JK: Good news is that we were recently awarded $6.3M in funding from FTA to promote greener, more reliable transportation, and we did use some data from Remix in those applications. Layers of areas of persistent poverty helped us identify the disadvantaged communities. We also used Remix to understand the environmental justice that could be improved by introducing low-emission buses; the tool has been exceptionally helpful.
What challenges did you run into as you brought this new transit planning tool to work? How did you overcome them?
JK: We have had Remix now for years. Early on, the system didn’t support the “stop_code” as a part of the stops.txt file, so we had to use the “stop_id” for both numbers, export the data, then clean it up in Excel before uploading our GTFS. That has obviously now changed.
We look at Remix as a partner who listens — when we have feedback or ideas, we share that with the Remix team, and generally, those ideas either are formulated in the next software update, or a workaround is identified. Another challenge we face is training and onboarding new Greenlink team members to use Remix, especially if the role doesn’t interface with technology often. The Remix team is great at helping us get Greenlink’s staff the support and training they need.
Beyond using the Remix software, what kind of support does your team get from the team at Remix?
JK: Sometimes we get to be the first to try new features and rollouts — that is what happened with the new ODS standard as we switch ITS providers and deploy the new system with Equans. We have also beta-tested multiple features for Remix. Over the years, I have developed a good relationship with Ben, Remix’s product manager – which has been super helpful as we run into an issue or have a new feature request.
Greenlink Key Performance Indicators (KPIs) dashboard. Source: the City of Greenville.
What were the KPIs you established to evaluate your service’s performance? How has Remix helped you along the way?
JK: Our board of directors believes in transparency — Greenlink’s KPIs are publicly posted here. We use Remix to update our time points on a regular basis, to test connections, and for the creation of our GTFS — which feeds our ITS that allows us to get our monthly reports.
There are many government executives out there who recognize efficient, and easy transit planning is a problem in their community but feel they need more resources. Given your experience, what advice would you give them?
JK: I think, in general, there is some hesitancy on using software like this to improve your system – but once you try it, you’ll never go back.
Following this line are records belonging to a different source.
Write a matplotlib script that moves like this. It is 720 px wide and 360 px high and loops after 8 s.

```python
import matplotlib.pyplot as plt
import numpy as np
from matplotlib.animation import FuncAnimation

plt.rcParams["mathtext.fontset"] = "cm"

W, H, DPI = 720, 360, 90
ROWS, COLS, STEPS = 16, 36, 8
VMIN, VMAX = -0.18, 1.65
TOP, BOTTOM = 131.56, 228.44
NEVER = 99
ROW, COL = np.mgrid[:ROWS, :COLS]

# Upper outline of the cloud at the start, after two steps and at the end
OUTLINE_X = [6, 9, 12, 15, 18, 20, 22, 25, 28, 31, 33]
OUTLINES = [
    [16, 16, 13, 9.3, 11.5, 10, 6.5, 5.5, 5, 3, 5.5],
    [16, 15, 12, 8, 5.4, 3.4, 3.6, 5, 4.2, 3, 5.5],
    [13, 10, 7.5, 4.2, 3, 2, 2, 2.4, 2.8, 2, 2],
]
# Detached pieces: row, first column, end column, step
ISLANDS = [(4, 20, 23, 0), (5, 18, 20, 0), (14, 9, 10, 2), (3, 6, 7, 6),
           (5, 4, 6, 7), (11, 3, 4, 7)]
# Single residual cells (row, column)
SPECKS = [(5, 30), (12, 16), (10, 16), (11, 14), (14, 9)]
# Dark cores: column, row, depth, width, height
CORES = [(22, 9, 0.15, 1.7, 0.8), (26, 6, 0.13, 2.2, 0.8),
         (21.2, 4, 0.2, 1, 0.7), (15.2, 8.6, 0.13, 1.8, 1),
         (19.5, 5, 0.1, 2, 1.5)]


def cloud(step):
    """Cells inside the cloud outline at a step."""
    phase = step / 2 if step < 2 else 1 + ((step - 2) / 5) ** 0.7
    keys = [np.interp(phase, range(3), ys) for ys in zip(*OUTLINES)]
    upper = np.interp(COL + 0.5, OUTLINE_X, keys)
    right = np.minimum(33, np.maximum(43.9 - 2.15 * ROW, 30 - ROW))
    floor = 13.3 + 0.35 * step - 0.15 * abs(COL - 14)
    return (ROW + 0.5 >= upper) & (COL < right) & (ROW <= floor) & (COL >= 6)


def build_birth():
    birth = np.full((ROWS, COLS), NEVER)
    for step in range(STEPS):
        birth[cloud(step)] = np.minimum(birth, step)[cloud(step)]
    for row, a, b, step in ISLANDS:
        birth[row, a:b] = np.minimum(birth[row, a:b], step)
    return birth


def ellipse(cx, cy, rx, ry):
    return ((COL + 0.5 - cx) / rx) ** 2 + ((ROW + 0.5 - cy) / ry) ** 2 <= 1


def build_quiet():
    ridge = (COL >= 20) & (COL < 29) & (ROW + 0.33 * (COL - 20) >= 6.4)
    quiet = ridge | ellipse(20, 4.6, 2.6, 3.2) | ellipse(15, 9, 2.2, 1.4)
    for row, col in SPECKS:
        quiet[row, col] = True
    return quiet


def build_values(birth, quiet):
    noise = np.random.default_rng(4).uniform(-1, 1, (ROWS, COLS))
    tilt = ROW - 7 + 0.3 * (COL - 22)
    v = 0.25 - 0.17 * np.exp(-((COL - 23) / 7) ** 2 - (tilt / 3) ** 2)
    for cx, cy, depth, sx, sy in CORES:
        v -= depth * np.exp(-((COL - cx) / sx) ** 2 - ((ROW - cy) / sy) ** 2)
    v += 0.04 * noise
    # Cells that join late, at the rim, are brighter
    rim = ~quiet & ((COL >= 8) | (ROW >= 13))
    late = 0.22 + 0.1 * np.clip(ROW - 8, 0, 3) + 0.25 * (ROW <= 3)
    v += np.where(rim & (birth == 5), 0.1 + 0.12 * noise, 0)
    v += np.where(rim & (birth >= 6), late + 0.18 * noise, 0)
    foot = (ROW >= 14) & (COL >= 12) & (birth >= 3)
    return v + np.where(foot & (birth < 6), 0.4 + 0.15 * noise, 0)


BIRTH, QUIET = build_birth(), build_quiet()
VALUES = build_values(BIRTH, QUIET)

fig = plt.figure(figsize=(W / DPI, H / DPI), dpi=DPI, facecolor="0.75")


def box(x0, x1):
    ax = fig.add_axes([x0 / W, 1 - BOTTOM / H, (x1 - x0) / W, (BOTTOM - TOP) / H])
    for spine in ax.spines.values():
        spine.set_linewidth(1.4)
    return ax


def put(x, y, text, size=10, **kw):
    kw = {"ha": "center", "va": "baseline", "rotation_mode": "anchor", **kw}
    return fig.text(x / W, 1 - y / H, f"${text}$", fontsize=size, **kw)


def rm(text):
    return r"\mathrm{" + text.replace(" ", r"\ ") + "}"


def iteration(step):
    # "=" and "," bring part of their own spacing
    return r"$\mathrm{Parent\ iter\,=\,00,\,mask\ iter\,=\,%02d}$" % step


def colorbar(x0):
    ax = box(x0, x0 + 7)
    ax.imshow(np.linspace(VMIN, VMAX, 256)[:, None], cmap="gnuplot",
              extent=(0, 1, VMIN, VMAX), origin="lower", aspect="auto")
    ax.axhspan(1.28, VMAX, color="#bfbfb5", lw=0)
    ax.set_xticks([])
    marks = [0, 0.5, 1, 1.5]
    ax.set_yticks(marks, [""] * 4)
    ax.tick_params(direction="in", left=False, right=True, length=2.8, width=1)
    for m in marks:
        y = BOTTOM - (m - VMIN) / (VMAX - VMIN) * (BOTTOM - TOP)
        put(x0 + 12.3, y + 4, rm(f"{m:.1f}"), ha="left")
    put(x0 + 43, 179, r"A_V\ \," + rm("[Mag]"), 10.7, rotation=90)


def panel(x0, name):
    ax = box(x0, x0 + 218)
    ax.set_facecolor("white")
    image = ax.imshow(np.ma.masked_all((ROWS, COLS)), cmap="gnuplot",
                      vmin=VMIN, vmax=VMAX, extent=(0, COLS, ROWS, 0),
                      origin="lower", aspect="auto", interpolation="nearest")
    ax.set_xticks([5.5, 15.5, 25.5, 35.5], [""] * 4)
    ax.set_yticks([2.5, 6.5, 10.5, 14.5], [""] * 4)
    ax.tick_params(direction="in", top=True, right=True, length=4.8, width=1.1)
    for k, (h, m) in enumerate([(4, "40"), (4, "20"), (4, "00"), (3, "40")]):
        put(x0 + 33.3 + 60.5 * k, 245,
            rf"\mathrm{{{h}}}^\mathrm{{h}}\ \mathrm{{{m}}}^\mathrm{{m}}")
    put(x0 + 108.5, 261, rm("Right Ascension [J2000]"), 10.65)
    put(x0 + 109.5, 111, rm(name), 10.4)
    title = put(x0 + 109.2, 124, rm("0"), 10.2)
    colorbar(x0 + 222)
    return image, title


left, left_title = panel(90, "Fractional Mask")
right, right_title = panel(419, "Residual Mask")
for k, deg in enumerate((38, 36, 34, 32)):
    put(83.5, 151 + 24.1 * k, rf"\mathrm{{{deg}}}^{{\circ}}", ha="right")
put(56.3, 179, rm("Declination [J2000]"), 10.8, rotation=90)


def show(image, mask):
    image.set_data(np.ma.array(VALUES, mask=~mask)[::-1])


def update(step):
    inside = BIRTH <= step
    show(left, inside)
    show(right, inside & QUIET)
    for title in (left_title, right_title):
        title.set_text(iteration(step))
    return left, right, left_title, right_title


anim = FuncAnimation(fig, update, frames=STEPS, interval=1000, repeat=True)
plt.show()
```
It is worth the investment for the ongoing improvement of your planning and scheduling efforts. But it is also worth noting that an agency needs to round out its internal staff with team members who will actually use them in order to get the true benefit.
What advice would you give to other city leaders seeking to re-invent transportation networks in their city?
JK: Be open-minded, avoid “political route planning”, and use proven methods to find out where people are and where they want to go. Trust staff (with relevant experience) to improve the system. Fund where needed, ask questions, and continuously improve.